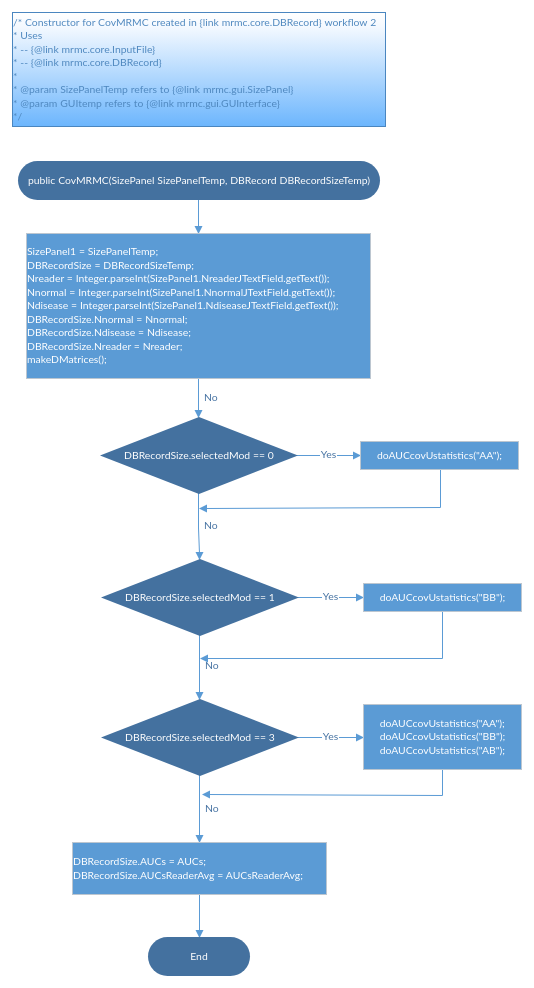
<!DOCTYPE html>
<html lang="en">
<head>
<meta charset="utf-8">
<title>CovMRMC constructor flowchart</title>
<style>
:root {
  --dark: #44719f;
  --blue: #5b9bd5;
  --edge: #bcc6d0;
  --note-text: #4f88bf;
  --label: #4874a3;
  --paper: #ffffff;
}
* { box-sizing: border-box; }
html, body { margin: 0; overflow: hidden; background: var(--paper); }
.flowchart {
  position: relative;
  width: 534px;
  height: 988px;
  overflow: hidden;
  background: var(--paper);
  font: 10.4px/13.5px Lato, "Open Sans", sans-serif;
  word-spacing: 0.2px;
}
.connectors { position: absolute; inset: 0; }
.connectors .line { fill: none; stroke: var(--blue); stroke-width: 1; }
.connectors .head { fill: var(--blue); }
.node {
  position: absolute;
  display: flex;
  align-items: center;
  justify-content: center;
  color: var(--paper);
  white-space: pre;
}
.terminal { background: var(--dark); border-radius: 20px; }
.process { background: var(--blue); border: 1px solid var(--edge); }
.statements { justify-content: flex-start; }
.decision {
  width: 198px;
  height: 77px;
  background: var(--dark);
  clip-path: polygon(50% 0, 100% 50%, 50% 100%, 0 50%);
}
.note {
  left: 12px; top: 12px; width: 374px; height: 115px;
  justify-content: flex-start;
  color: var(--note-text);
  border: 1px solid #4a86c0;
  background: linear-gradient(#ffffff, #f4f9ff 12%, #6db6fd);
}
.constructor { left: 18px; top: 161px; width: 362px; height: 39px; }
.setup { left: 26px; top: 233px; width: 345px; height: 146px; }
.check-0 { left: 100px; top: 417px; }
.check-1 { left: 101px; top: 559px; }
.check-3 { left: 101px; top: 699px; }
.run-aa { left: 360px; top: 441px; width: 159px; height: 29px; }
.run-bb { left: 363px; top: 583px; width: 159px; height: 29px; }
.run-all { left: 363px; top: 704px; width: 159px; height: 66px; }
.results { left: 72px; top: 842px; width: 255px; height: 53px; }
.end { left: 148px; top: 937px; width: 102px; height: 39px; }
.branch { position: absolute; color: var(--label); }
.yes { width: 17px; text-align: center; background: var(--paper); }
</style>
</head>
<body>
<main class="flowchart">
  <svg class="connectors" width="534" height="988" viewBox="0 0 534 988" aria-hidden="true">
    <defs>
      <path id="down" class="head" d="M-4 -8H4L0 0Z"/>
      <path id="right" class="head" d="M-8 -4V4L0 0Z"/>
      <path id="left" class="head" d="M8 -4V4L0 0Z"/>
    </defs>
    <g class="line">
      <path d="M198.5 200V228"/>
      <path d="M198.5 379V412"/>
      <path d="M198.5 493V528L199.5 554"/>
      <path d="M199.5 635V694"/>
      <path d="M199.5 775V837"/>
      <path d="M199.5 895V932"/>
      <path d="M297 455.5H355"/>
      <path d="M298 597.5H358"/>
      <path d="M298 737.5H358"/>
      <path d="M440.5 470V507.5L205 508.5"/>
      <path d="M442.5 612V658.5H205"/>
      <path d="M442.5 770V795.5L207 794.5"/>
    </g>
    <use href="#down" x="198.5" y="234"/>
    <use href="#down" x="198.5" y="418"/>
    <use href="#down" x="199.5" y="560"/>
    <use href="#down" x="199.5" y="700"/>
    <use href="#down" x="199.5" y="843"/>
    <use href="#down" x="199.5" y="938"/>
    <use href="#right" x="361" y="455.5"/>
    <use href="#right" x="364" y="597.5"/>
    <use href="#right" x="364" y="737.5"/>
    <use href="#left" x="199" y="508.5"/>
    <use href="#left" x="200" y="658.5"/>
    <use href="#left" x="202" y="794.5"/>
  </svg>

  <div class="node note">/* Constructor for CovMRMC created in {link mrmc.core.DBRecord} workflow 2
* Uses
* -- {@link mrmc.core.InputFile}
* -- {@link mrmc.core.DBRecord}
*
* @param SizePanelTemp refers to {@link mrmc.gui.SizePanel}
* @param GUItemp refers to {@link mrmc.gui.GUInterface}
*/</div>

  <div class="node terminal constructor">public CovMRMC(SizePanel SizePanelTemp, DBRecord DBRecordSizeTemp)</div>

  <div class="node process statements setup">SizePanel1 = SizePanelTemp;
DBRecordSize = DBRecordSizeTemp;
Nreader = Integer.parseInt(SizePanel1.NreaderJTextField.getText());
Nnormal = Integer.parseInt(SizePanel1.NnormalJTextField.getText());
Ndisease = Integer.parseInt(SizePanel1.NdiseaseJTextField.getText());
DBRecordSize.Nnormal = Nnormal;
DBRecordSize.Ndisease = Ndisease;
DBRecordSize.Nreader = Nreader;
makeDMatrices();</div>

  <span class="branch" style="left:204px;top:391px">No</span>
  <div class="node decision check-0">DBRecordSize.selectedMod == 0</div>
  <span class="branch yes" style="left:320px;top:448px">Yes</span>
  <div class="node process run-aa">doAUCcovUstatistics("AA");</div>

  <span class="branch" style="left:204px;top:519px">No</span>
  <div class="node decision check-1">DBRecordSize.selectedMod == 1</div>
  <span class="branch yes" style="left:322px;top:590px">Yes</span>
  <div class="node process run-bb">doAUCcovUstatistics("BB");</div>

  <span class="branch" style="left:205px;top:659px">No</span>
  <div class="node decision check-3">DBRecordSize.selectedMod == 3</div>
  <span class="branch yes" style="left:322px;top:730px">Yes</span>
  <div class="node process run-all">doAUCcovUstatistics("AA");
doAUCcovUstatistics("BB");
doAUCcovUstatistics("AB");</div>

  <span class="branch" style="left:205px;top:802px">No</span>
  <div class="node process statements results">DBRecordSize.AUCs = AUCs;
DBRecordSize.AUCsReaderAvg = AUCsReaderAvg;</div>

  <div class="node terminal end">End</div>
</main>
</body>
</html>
---*---
#### [ACTIVITY]
Each entry should be copied exactly as written, though any pictures stay out.

#### [RESULT FOR THIS TASK]
<!DOCTYPE html>
<html lang="en">
<head>
<meta charset="utf-8">
<title>CovMRMC constructor flowchart</title>
<style>
:root {
  --dark: #44719f;
  --blue: #5b9bd5;
  --edge: #bcc6d0;
  --note-text: #4f88bf;
  --label: #4874a3;
  --paper: #ffffff;
}
* { box-sizing: border-box; }
html, body { margin: 0; overflow: hidden; background: var(--paper); }
.flowchart {
  position: relative;
  width: 534px;
  height: 988px;
  overflow: hidden;
  background: var(--paper);
  font: 10.4px/13.5px Lato, "Open Sans", sans-serif;
  word-spacing: 0.2px;
}
.connectors { position: absolute; inset: 0; }
.connectors .line { fill: none; stroke: var(--blue); stroke-width: 1; }
.connectors .head { fill: var(--blue); }
.node {
  position: absolute;
  display: flex;
  align-items: center;
  justify-content: center;
  color: var(--paper);
  white-space: pre;
}
.terminal { background: var(--dark); border-radius: 20px; }
.process { background: var(--blue); border: 1px solid var(--edge); }
.statements { justify-content: flex-start; }
.decision {
  width: 198px;
  height: 77px;
  background: var(--dark);
  clip-path: polygon(50% 0, 100% 50%, 50% 100%, 0 50%);
}
.note {
  left: 12px; top: 12px; width: 374px; height: 115px;
  justify-content: flex-start;
  color: var(--note-text);
  border: 1px solid #4a86c0;
  background: linear-gradient(#ffffff, #f4f9ff 12%, #6db6fd);
}
.constructor { left: 18px; top: 161px; width: 362px; height: 39px; }
.setup { left: 26px; top: 233px; width: 345px; height: 146px; }
.check-0 { left: 100px; top: 417px; }
.check-1 { left: 101px; top: 559px; }
.check-3 { left: 101px; top: 699px; }
.run-aa { left: 360px; top: 441px; width: 159px; height: 29px; }
.run-bb { left: 363px; top: 583px; width: 159px; height: 29px; }
.run-all { left: 363px; top: 704px; width: 159px; height: 66px; }
.results { left: 72px; top: 842px; width: 255px; height: 53px; }
.end { left: 148px; top: 937px; width: 102px; height: 39px; }
.branch { position: absolute; color: var(--label); }
.yes { width: 17px; text-align: center; background: var(--paper); }
</style>
</head>
<body>
<main class="flowchart">
  <svg class="connectors" width="534" height="988" viewBox="0 0 534 988" aria-hidden="true">
    <defs>
      <path id="down" class="head" d="M-4 -8H4L0 0Z"/>
      <path id="right" class="head" d="M-8 -4V4L0 0Z"/>
      <path id="left" class="head" d="M8 -4V4L0 0Z"/>
    </defs>
    <g class="line">
      <path d="M198.5 200V228"/>
      <path d="M198.5 379V412"/>
      <path d="M198.5 493V528L199.5 554"/>
      <path d="M199.5 635V694"/>
      <path d="M199.5 775V837"/>
      <path d="M199.5 895V932"/>
      <path d="M297 455.5H355"/>
      <path d="M298 597.5H358"/>
      <path d="M298 737.5H358"/>
      <path d="M440.5 470V507.5L205 508.5"/>
      <path d="M442.5 612V658.5H205"/>
      <path d="M442.5 770V795.5L207 794.5"/>
    </g>
    <use href="#down" x="198.5" y="234"/>
    <use href="#down" x="198.5" y="418"/>
    <use href="#down" x="199.5" y="560"/>
    <use href="#down" x="199.5" y="700"/>
    <use href="#down" x="199.5" y="843"/>
    <use href="#down" x="199.5" y="938"/>
    <use href="#right" x="361" y="455.5"/>
    <use href="#right" x="364" y="597.5"/>
    <use href="#right" x="364" y="737.5"/>
    <use href="#left" x="199" y="508.5"/>
    <use href="#left" x="200" y="658.5"/>
    <use href="#left" x="202" y="794.5"/>
  </svg>

  <div class="node note">/* Constructor for CovMRMC created in {link mrmc.core.DBRecord} workflow 2
* Uses
* -- {@link mrmc.core.InputFile}
* -- {@link mrmc.core.DBRecord}
*
* @param SizePanelTemp refers to {@link mrmc.gui.SizePanel}
* @param GUItemp refers to {@link mrmc.gui.GUInterface}
*/</div>

  <div class="node terminal constructor">public CovMRMC(SizePanel SizePanelTemp, DBRecord DBRecordSizeTemp)</div>

  <div class="node process statements setup">SizePanel1 = SizePanelTemp;
DBRecordSize = DBRecordSizeTemp;
Nreader = Integer.parseInt(SizePanel1.NreaderJTextField.getText());
Nnormal = Integer.parseInt(SizePanel1.NnormalJTextField.getText());
Ndisease = Integer.parseInt(SizePanel1.NdiseaseJTextField.getText());
DBRecordSize.Nnormal = Nnormal;
DBRecordSize.Ndisease = Ndisease;
DBRecordSize.Nreader = Nreader;
makeDMatrices();</div>

  <span class="branch" style="left:204px;top:391px">No</span>
  <div class="node decision check-0">DBRecordSize.selectedMod == 0</div>
  <span class="branch yes" style="left:320px;top:448px">Yes</span>
  <div class="node process run-aa">doAUCcovUstatistics("AA");</div>

  <span class="branch" style="left:204px;top:519px">No</span>
  <div class="node decision check-1">DBRecordSize.selectedMod == 1</div>
  <span class="branch yes" style="left:322px;top:590px">Yes</span>
  <div class="node process run-bb">doAUCcovUstatistics("BB");</div>

  <span class="branch" style="left:205px;top:659px">No</span>
  <div class="node decision check-3">DBRecordSize.selectedMod == 3</div>
  <span class="branch yes" style="left:322px;top:730px">Yes</span>
  <div class="node process run-all">doAUCcovUstatistics("AA");
doAUCcovUstatistics("BB");
doAUCcovUstatistics("AB");</div>

  <span class="branch" style="left:205px;top:802px">No</span>
  <div class="node process statements results">DBRecordSize.AUCs = AUCs;
DBRecordSize.AUCsReaderAvg = AUCsReaderAvg;</div>

  <div class="node terminal end">End</div>
</main>
</body>
</html>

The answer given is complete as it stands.